Data to process below:
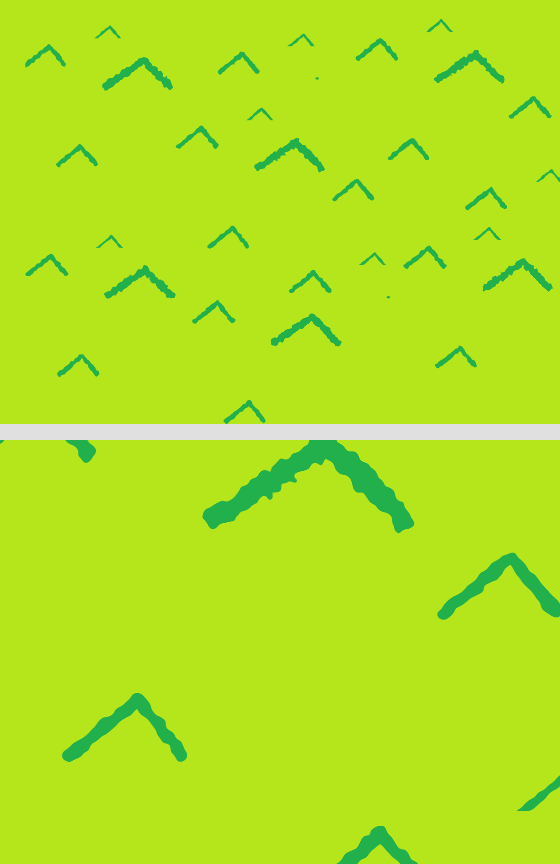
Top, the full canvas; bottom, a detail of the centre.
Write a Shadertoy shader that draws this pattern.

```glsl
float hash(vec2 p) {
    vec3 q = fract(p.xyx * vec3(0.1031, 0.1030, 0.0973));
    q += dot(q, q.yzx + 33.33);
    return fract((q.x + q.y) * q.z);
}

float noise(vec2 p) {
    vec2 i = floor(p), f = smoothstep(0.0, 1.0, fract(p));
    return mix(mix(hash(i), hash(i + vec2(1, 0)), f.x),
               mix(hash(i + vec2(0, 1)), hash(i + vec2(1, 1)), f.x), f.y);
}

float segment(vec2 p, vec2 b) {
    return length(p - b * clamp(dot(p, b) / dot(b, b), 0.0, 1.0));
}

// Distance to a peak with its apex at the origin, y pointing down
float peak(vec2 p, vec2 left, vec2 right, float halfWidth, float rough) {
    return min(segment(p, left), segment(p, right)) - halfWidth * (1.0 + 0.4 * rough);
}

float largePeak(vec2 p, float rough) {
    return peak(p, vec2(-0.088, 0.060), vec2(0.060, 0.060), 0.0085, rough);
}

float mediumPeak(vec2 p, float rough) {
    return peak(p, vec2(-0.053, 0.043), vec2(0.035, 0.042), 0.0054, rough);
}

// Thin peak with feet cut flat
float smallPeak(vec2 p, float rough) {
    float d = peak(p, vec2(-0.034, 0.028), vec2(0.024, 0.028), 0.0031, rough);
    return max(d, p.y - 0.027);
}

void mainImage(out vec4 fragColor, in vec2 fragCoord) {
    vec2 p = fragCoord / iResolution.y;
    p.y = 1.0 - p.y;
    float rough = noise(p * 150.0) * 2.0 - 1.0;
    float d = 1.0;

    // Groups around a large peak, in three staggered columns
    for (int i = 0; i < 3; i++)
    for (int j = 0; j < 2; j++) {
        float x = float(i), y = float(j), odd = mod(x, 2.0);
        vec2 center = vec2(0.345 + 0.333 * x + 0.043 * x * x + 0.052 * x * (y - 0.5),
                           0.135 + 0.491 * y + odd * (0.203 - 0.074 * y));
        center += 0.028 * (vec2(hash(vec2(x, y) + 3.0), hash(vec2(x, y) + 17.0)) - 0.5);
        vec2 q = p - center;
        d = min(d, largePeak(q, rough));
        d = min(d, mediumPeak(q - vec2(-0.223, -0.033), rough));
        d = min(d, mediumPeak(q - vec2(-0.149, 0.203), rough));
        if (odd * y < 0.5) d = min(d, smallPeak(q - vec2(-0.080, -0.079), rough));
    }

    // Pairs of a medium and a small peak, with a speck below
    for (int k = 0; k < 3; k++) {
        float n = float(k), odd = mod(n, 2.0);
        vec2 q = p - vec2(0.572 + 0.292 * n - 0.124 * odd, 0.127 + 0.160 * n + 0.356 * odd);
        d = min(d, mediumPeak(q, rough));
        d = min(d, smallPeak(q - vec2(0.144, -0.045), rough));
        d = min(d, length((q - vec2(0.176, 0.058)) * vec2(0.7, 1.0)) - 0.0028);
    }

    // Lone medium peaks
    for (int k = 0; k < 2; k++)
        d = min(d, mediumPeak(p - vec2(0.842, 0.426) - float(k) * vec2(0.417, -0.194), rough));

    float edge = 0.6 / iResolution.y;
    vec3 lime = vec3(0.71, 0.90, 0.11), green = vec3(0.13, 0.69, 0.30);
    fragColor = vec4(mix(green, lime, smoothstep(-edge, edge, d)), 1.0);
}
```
End of Data to process.
_Your assignment_
Within the data above, how many lines contain "mediumPeak"? Respond with the tally alone.

_Written reply_
5